NMHC/NAA Viewpoint Treasury’s proposal to prevent multifamily firms that qualify as small businesses to elect out of limits on interest deductibility could significantly harm partners and S corporation shareholders who have multiple real estate investments. Curtailing the business interest deduction available to such taxpayers will increase the cost of debt financing, which will curb apartment construction at a time when the nation must build 4.6 million new units by 2030 to keep pace with demand.
In response to concerns that firms might be overleveraged, Congress enacted the Tax Cuts and Jobs Act to cap the deductibility of business interest. Small businesses (i.e., businesses with average annual gross receipts of $25 million or less in the previous three years), including multifamily small businesses, may qualify for an exemption from this limitation. Multifamily real estate firms may also elect out of limitations on interest deductibility so long as they agree to depreciate real property under longer periods. However, proposed Treasury regulations limit this election to multifamily firms that do not qualify for the small business exemption.

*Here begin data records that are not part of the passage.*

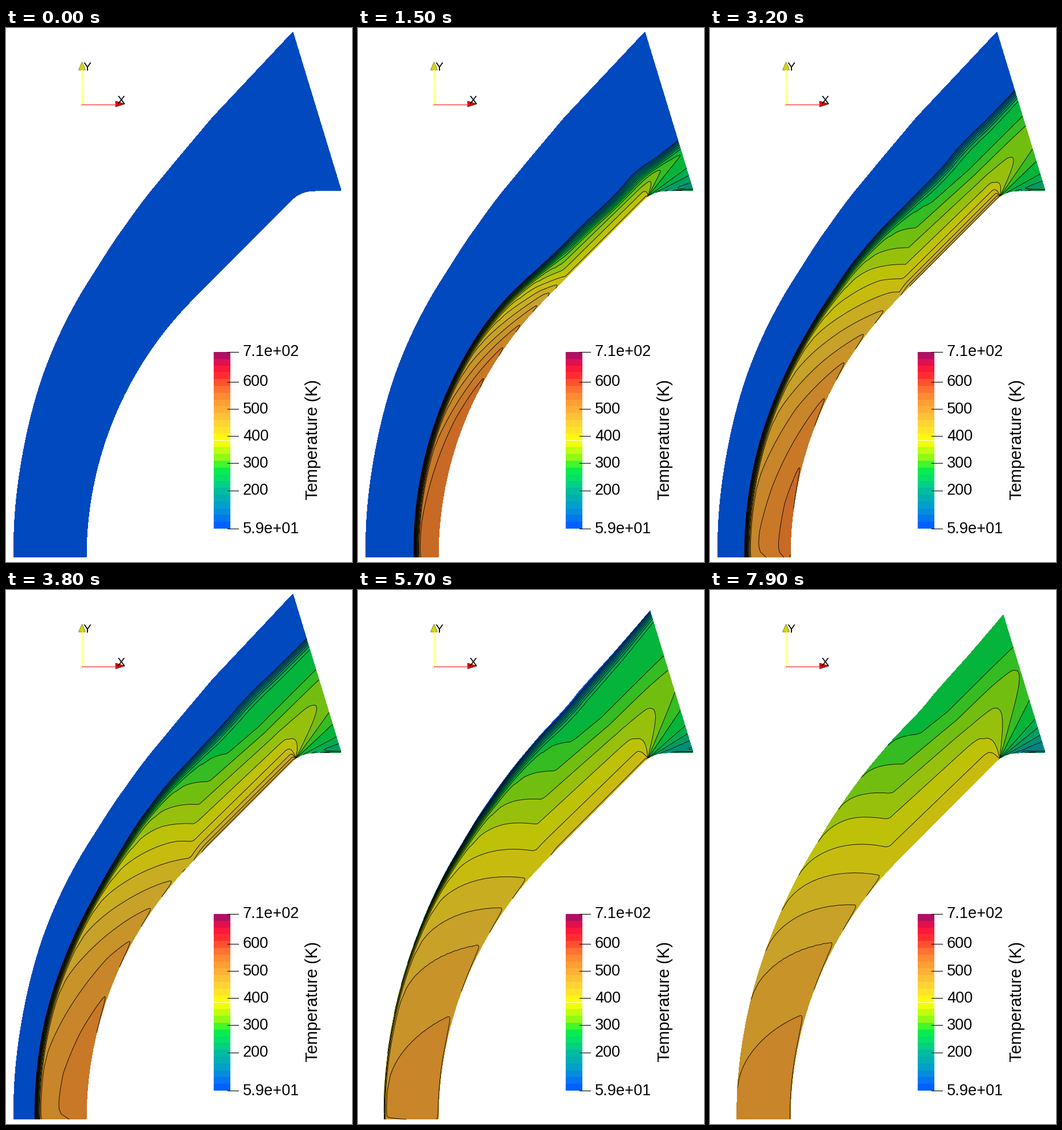
A matplotlib script that plays this animation: 603 px wide and 928 px high, repeating every 8000 ms.

```python
import numpy as np
import matplotlib.pyplot as plt
from matplotlib.animation import FuncAnimation
from matplotlib.patches import Polygon, Rectangle

W, H, DPI = 603, 928, 64  # a power of two keeps the pixel size exact
FRAMES, STEP = 80, 100
PX = 72 / DPI
BANDS = 26

plt.rcParams["font.family"] = "Liberation Sans"
fig = plt.figure(figsize=(W / DPI, H / DPI), dpi=DPI, facecolor="white")
ax = fig.add_axes([0, 0, 1, 1])
ax.set_xlim(0, W)
ax.set_ylim(H, 0)
ax.axis("off")

# ---- colour map: (band, r, g, b)
STOPS = np.array([
    (0, 0, 96, 255), (2, 5, 140, 225), (3, 0, 160, 200), (5, 0, 188, 160),
    (7, 5, 225, 105), (8, 7, 237, 79), (9, 66, 247, 45), (10, 145, 250, 21),
    (11, 192, 253, 16), (12, 241, 255, 10), (13, 255, 246, 20),
    (14, 255, 228, 42), (15, 255, 212, 54), (17, 255, 175, 54),
    (19, 255, 140, 50), (20, 255, 115, 50), (21, 255, 80, 48),
    (22, 255, 45, 50), (23, 250, 25, 60), (24, 225, 15, 75), (25, 175, 16, 100),
])
BAR = np.stack([np.interp(np.arange(BANDS), STOPS[:, 0], STOPS[:, c])
                for c in (1, 2, 3)], axis=1) / 255
BODY = BAR * np.array([0.785, 0.76, 0.75])


def curve(x, xs, ys):
    """Smooth cubic through the points (xs, ys); ys may hold rows."""
    xs, ys = np.asarray(xs, float), np.asarray(ys, float)
    m = np.gradient(ys, xs, axis=0)
    i = np.clip(np.searchsorted(xs, x) - 1, 0, len(xs) - 2)
    h = xs[i + 1] - xs[i]
    u = (x - xs[i]) / h
    return ((1 + 2 * u) * (1 - u) ** 2 * ys[i] + u * (1 - u) ** 2 * h * m[i]
            + u * u * (3 - 2 * u) * ys[i + 1] + u * u * (u - 1) * h * m[i + 1])


# ---- geometry: s is the length along the wall
R, NOSE, LINE, FILLET, END = 635, 498.7, 745, 785, 829
s = np.concatenate([np.linspace(0, LINE, 90), np.linspace(LINE, END, 40)[1:]])


def wall():
    a = np.clip(s / R, 0, np.pi / 4)
    run = np.clip(s - NOSE, 0, LINE - NOSE) / np.sqrt(2)
    x = 775 - R * np.cos(a) + run
    y = 920 - R * np.sin(a) - run
    q = np.clip((s - LINE) / (FILLET - LINE), 0, 1)
    f = np.clip((s - FILLET) / (END - FILLET), 0, 1)
    turn = s > LINE
    bx = (1 - q) ** 2 * 500 + 2 * q * (1 - q) * 514 + q * q * 540 + 44 * f
    by = (1 - q) ** 2 * 297 + 2 * q * (1 - q) * 283 + q * q * 283 - f
    return np.where(turn, bx, x), np.where(turn, by, y), a


KNOTS = np.array([0, 150, 290, 380, 440, 492, 560, 630, 745, 829])
OUTER = np.array([126, 132, 145, 154, 161, 171, 182, 189, 199, 287])
FITTED = np.array([93, 97, 106, 116.5, 125, 136, 147, 153.5, 159, 249])

bx, by, ang = wall()
reach = curve(np.minimum(s, LINE), KNOTS[:-1], OUTER[:-1])
ox, oy = bx - reach * np.cos(ang), by - reach * np.sin(ang)
fan = np.clip((s - LINE) / (END - LINE), 0, 1)
edge = np.argmin(abs(s - LINE))
ox = np.where(s > LINE, ox[edge] + (500 - ox[edge]) * fan, ox)
oy = np.where(s > LINE, oy[edge] + (7 - oy[edge]) * fan, oy)
length = np.hypot(ox - bx, oy - by)
fitted = curve(s, KNOTS, FITTED / OUTER)
width = np.interp(s, [0, 350, 600, END], [13, 13, 22, 28])

# ---- distance of the shock from the wall at each knot over time
SHOCK_T = [0, 1.5, 2.6, 3.8, 4.9, 5.7, 6.5, 8]
LAST = [110, 115, 124, 134, 144, 157, 170, 178, 186, 285]
SHOCK = np.array([
    [0] * 10,
    [43, 46, 49, 51, 51, 49, 46, 46, 46, 92],
    [68, 69, 71, 74, 76, 80, 82, 81, 83, 155],
    [90, 93, 95, 100, 108, 118, 127, 130, 136, 208],
    [100, 104, 107, 113, 122, 132, 142, 146, 152, 250],
    [102, 106, 114, 122, 130, 140, 152, 159, 165, 258],
    LAST, LAST])

# ---- post-shock level (in bands) along the shock and around the shoulder
SIDE_S = [-140, 0, 52, 184, 259, 324, 381, 437, 491, 557, 629, 700]
SIDE_U = [17.5, 17.3, 17, 16, 15, 14, 13, 12, 11, 10, 9, 8]
FAN_A = [-90, -60, -40, -8.6, 7, 16, 27, 42, 51, 60, 68, 80]
FAN_U = [20, 15, 13, 12, 11, 10, 9, 8, 7, 6, 5, 4]
PHASES = [0, 1.5, 2.6, 3.8, 4.9, 5.7, 7.9]


def phase(t, *values):
    return np.interp(t, PHASES, values)


def grid(t):
    """Lines across the layer, dense at the wall and inside the shock."""
    row = curve(t, SHOCK_T, SHOCK) / OUTER
    front = np.clip(curve(s, KNOTS, row), 1e-4, 1)
    back = np.maximum(front - width / length, 0.45 * front)
    ts = [4.55, 4.9, 5.4, 5.7, 6.3, 7.9]
    low = np.interp(t, ts, [0, 0.27, 0.82, 0.955, 0.97, 1])
    top = np.interp(t, ts, [0, 0.22, 0.70, 0.81, 1, 1])
    rim = 1 - (low + (top - low) * s / END) * (1 - fitted)
    r = np.linspace(0, 1, 45)[:, None] ** 1.4
    c = np.linspace(0, 1, 28)[1:, None]
    o = np.array([[0.5], [1]])
    eta = np.vstack([back * r, back + (front - back) * c, front + (1 - front) * o])
    return np.minimum(eta, rim), front, back, rim


def levels(t):
    eta, front, back, rim = grid(t)
    x, y = bx + eta * (ox - bx), by + eta * (oy - by)
    if t == 0:
        return x, y, np.zeros_like(x)
    d = eta * length
    xi = np.clip(eta / np.minimum(back, rim), 0, 1)
    scale = min((np.minimum(back, rim) * length)[edge - 8] / 156, 1)

    # nose flow, hotter while the shock is still moving out
    lag = 140 * (0.5 + 0.5 * scale) * (1 - xi) ** 0.55
    nose = np.interp(s - lag, SIDE_S, SIDE_U)
    at_shock = phase(t, 5, 2.5, 0.8, 0.3, 0, 0, 0)
    at_wall = phase(t, 8, 6, 3.8, 1.9, 0.1, 0.05, 0)
    fade = (1 - s / 1300) * np.clip((620 - s) / 120, 0, 1)
    nose = nose + fade * (at_shock + (at_wall - at_shock) * (1 - xi) ** 1.3)
    nose = nose - 0.7 * np.exp(-d / 1.5)
    nose = nose - phase(t, 0.5, 0.5, 0.5, 0.5, 0.4, 0.4, 0) * np.exp(-s / 7)

    # straight flank: levels run parallel to the wall
    off = np.maximum(797 - x - y, 0) / np.sqrt(2)
    foot = NOSE + (x - y + 145) / np.sqrt(2)
    span = (145 - 25 * np.clip((foot - 520) / 225, 0, 1)) * scale
    flank = (phase(t, 12.9, 12.9, 12.7, 13.5, 13.5, 13.5, 13.5)
             - phase(t, 1.5, 1.5, 2.8, 4.4, 4.4, 4.4, 4.4) * (off / span) ** 1.3)
    hot = phase(t, 0, 0.3, 3, 3, 0.8, 0.7, 0.1)
    flank = flank + hot * np.exp(-d / 9) * np.clip((s - 470) / 60, 0, 1)
    u = np.maximum(np.maximum(nose, flank), 8.4)

    # expansion around the shoulder
    a = np.degrees(np.arctan2(x - 505, 293 - y))
    turn = np.interp(a - phase(t, 10, 12, 18, 20, 8, 7, 0), FAN_A, FAN_U)
    u = -np.logaddexp(-1.2 * u, -1.2 * turn) / 1.2
    u = u + 3 * np.exp(-d / 2) * np.clip((s - 785) / 15, 0, 1)

    depth = np.clip((front - eta) / (front - back), 0, 1)
    return x, y, np.clip(u, 0, 25.9) * (1 - (1 - depth) ** 2)


def legend():
    x0, x1, y0, y1 = 362, 391, 563, 870
    h = (y1 - y0) / BANDS
    for k, c in enumerate(BAR):
        ax.add_patch(Rectangle((x0, y1 - (k + 1) * h), x1 - x0, h, fc=c, lw=0, aa=False))
    for v, name in [(710, "7.1e+02"), (600, "600"), (500, "500"), (400, "400"),
                    (300, "300"), (200, "200"), (59, "5.9e+01")]:
        y = y0 + (710 - v) / 651 * (y1 - y0)
        ax.plot([386, 404.5], [y, y], color="black", lw=1.1 * PX)
        ax.text(413, y + 7.5, name, fontsize=27 * PX, va="baseline")
    ax.text(535, 715.5, "Temperature (K)", fontsize=29 * PX, rotation=90,
            ha="center", va="center")


def axes_mark():
    ax.plot([132.5, 132.5], [132, 72], color="#ffff30", lw=1.3 * PX)
    ax.plot([132, 192], [132.5, 132.5], color="#ff3030", lw=1.3 * PX)
    ax.add_patch(Polygon([(132.5, 59), (126.5, 73), (138.5, 73)], fc="#d8d414",
                         ec="#6b6a10", lw=0.7 * PX))
    ax.add_patch(Polygon([(207, 132), (191, 127), (191, 137)], fc="#dc0a0a",
                         ec="#5a0808", lw=0.7 * PX))
    ax.text(142, 73.5, "Y", fontsize=21 * PX, ha="center", va="baseline")
    ax.text(201, 132.5, "X", fontsize=21 * PX, ha="center", va="baseline")


legend()
axes_mark()
drawn = []


def update(i):
    while drawn:
        drawn.pop().remove()
    x, y, u = levels(i * STEP / 1000)
    drawn.append(ax.contourf(x, y, u, levels=[-1, *range(1, BANDS + 1)], colors=BODY, zorder=1))
    if u.max() > 1:
        drawn.append(ax.contour(x, y, u, levels=range(1, BANDS), colors="black",
                                linewidths=0.85 * PX, zorder=2))
    ax.set_xlim(0, W)
    ax.set_ylim(H, 0)
    return drawn


anim = FuncAnimation(fig, update, frames=FRAMES, interval=STEP, repeat=True,
                     repeat_delay=0, blit=False)
plt.show()
```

Treasury’s proposal to prevent multifamily firms that qualify as small businesses to elect out of limits on interest deductibility could significantly harm partners and S corporation shareholders who have multiple real estate investments. Under the proposed rule, a partner or shareholder who does not itself meet the small business definition may be subject to interest disallowance from interest flowing from an interest in a small business (even if that business could otherwise be an electing real property trade or business).
We believe that the treatment of a flow-through entity that qualifies as both a small business and an electing real property trade or business under the proposed regulations is inappropriate, conflicts with Congressional intent, and is not required under the Tax Cuts and Jobs Act. We urge Treasury to correct this inequity as part of final business interest deductibility regulations.
Curtailing the deductibility of business interest would greatly increase the cost of debt financing. These higher costs will be expressed in one of two ways: either curbing development activity at a time when supply is falling well short of demand and/or possibly forcing an increase in rents for those properties that are built. In both cases, a tax law change such as this would make it more difficult for the multifamily industry to provide safe and decent housing to 39 million residents.
Over three-quarters of multifamily properties are owned by pass-through entities as opposed to stock-issuing corporations. Although these entities do raise equity capital from investors, they are largely reliant on the debt markets to finance new construction and/or property renovations as well as property operations. In fact, a typical multifamily deal is composed of 65 percent debt and 35 percent equity. On an overall basis, the Federal Reserve reports that as of December 31, 2018, total multifamily debt outstanding was $1.42 trillion.
The apartment industry relies on debt to construct new apartment properties and to upgrade existing properties.